▶ **PROMPT**:
Look for the word "body" in the entries and copy every line where it shows up.

▶ **Data entries**:
##########

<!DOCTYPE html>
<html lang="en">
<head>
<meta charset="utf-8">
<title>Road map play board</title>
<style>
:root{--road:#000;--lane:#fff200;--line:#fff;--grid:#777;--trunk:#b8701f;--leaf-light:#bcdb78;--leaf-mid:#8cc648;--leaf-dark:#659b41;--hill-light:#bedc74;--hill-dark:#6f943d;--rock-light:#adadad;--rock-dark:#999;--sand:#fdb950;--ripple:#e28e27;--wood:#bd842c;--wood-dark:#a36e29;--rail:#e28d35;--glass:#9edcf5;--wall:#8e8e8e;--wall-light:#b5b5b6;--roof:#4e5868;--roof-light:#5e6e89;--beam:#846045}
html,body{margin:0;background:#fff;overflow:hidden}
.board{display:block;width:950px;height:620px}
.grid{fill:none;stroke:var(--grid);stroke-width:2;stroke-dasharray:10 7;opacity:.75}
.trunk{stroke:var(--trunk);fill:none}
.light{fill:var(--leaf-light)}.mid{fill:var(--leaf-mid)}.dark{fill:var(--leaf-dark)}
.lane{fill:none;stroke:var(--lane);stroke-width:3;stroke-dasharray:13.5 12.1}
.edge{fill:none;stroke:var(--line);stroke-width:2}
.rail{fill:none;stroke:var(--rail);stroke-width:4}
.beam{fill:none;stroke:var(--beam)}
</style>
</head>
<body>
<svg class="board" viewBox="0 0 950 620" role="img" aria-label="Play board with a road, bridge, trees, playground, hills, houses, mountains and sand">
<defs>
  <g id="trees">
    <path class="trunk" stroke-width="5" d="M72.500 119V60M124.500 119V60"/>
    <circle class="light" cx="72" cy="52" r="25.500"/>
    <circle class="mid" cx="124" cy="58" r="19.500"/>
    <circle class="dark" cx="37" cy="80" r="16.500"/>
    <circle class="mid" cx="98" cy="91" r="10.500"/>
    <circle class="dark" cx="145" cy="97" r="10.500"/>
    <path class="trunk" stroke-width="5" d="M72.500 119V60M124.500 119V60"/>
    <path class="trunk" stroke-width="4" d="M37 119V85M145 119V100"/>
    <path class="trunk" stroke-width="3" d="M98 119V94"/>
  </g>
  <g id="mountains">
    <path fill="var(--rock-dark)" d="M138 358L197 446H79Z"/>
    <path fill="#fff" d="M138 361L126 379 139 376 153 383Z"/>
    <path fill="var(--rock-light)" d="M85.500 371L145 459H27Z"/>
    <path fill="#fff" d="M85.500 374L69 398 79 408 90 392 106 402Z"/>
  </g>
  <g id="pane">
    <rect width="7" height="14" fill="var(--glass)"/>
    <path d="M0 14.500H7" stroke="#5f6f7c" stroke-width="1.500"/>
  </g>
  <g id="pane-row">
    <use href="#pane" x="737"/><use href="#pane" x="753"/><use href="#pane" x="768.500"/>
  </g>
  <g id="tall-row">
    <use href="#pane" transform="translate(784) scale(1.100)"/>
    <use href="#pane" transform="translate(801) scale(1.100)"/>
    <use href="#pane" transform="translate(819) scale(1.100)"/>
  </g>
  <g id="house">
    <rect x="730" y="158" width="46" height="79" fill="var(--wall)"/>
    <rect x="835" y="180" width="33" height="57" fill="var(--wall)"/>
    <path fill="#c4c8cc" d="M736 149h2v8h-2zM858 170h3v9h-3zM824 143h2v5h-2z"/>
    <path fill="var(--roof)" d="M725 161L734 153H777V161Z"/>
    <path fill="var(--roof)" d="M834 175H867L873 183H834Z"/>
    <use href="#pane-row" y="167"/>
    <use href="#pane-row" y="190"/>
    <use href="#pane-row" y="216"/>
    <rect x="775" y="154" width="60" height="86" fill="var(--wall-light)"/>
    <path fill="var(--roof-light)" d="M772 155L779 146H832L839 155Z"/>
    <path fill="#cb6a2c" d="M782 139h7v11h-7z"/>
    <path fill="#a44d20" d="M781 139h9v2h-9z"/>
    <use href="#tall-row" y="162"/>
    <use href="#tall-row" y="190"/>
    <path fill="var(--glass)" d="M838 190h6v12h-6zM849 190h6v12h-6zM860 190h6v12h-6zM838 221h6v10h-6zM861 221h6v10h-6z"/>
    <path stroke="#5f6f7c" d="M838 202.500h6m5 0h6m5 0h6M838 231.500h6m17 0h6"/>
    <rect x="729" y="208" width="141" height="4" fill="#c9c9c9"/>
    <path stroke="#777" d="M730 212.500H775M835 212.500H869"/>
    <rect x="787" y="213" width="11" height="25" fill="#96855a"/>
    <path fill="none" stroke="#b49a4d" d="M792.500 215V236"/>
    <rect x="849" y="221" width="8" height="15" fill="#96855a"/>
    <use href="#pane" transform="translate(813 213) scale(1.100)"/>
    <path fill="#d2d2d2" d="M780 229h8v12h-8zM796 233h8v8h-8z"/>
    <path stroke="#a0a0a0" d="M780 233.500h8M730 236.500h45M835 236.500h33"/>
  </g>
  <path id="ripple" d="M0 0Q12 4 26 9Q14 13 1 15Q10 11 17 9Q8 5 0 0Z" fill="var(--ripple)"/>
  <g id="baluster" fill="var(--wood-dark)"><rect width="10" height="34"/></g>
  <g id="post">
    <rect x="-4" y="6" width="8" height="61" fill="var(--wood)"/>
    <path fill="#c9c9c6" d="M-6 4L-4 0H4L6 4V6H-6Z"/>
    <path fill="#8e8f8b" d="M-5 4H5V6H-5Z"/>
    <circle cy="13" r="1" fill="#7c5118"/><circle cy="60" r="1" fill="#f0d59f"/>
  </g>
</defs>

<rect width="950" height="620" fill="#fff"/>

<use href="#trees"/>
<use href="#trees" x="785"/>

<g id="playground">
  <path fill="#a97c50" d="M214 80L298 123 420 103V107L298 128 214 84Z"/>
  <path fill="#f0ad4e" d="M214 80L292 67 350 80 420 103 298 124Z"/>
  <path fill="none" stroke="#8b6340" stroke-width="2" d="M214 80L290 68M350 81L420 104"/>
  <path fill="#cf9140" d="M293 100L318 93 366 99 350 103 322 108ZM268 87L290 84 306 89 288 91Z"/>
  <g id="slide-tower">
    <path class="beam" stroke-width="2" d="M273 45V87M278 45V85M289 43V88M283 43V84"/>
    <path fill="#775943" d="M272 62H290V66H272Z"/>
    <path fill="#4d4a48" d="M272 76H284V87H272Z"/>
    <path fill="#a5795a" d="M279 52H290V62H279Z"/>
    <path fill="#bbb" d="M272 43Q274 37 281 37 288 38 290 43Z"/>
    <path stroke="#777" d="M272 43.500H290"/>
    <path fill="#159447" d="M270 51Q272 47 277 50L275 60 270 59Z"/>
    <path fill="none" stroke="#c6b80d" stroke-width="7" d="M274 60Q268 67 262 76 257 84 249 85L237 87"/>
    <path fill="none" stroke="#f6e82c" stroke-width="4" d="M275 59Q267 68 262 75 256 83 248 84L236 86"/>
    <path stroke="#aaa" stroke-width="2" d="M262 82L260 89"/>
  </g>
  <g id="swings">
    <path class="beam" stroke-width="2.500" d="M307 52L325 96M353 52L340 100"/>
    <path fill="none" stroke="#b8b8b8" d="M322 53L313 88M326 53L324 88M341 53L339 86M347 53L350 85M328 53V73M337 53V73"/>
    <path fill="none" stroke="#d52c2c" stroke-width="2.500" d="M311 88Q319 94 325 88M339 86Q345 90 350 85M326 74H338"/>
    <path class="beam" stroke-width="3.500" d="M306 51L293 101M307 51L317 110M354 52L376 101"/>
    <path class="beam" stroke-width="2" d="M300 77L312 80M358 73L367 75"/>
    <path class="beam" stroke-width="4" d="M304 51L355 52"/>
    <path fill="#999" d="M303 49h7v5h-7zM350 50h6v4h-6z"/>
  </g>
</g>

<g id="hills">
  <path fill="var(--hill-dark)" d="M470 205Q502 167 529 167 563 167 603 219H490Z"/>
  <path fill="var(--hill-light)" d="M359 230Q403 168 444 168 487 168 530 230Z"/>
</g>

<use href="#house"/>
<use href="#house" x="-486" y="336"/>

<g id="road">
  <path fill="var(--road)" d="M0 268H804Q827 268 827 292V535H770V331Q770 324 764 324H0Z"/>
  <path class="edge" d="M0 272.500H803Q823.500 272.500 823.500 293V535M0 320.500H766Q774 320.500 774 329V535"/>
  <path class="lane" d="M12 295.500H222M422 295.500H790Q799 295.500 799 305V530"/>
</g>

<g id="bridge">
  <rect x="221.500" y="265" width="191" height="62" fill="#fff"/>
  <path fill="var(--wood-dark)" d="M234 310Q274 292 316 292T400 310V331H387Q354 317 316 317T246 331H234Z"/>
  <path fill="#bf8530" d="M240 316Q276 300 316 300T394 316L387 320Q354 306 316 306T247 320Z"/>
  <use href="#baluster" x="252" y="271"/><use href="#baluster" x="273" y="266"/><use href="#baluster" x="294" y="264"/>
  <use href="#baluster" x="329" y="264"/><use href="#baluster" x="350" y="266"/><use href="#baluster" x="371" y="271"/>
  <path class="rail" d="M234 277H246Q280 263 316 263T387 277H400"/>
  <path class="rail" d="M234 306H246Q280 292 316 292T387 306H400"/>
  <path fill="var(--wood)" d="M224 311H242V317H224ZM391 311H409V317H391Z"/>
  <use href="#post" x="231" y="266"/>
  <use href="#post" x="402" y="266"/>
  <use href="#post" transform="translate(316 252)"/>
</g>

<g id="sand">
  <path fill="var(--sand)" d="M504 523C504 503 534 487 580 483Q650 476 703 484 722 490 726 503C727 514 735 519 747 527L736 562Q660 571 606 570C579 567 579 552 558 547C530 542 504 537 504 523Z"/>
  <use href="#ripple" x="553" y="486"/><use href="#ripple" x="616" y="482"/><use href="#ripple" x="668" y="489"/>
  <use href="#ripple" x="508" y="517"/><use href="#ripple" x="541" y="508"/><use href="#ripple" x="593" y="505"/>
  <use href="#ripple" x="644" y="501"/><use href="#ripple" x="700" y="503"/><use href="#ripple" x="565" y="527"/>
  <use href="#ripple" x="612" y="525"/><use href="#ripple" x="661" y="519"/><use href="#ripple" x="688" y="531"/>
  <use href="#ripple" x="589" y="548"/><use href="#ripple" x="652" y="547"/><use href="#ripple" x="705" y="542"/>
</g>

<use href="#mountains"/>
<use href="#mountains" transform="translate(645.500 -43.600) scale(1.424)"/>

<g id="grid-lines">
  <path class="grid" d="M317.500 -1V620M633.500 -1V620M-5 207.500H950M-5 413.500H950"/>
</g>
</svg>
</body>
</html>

##########

▶ **ANSWER TO THIS PROBLEM**:
html,body{margin:0;background:#fff;overflow:hidden}
<body>
</body>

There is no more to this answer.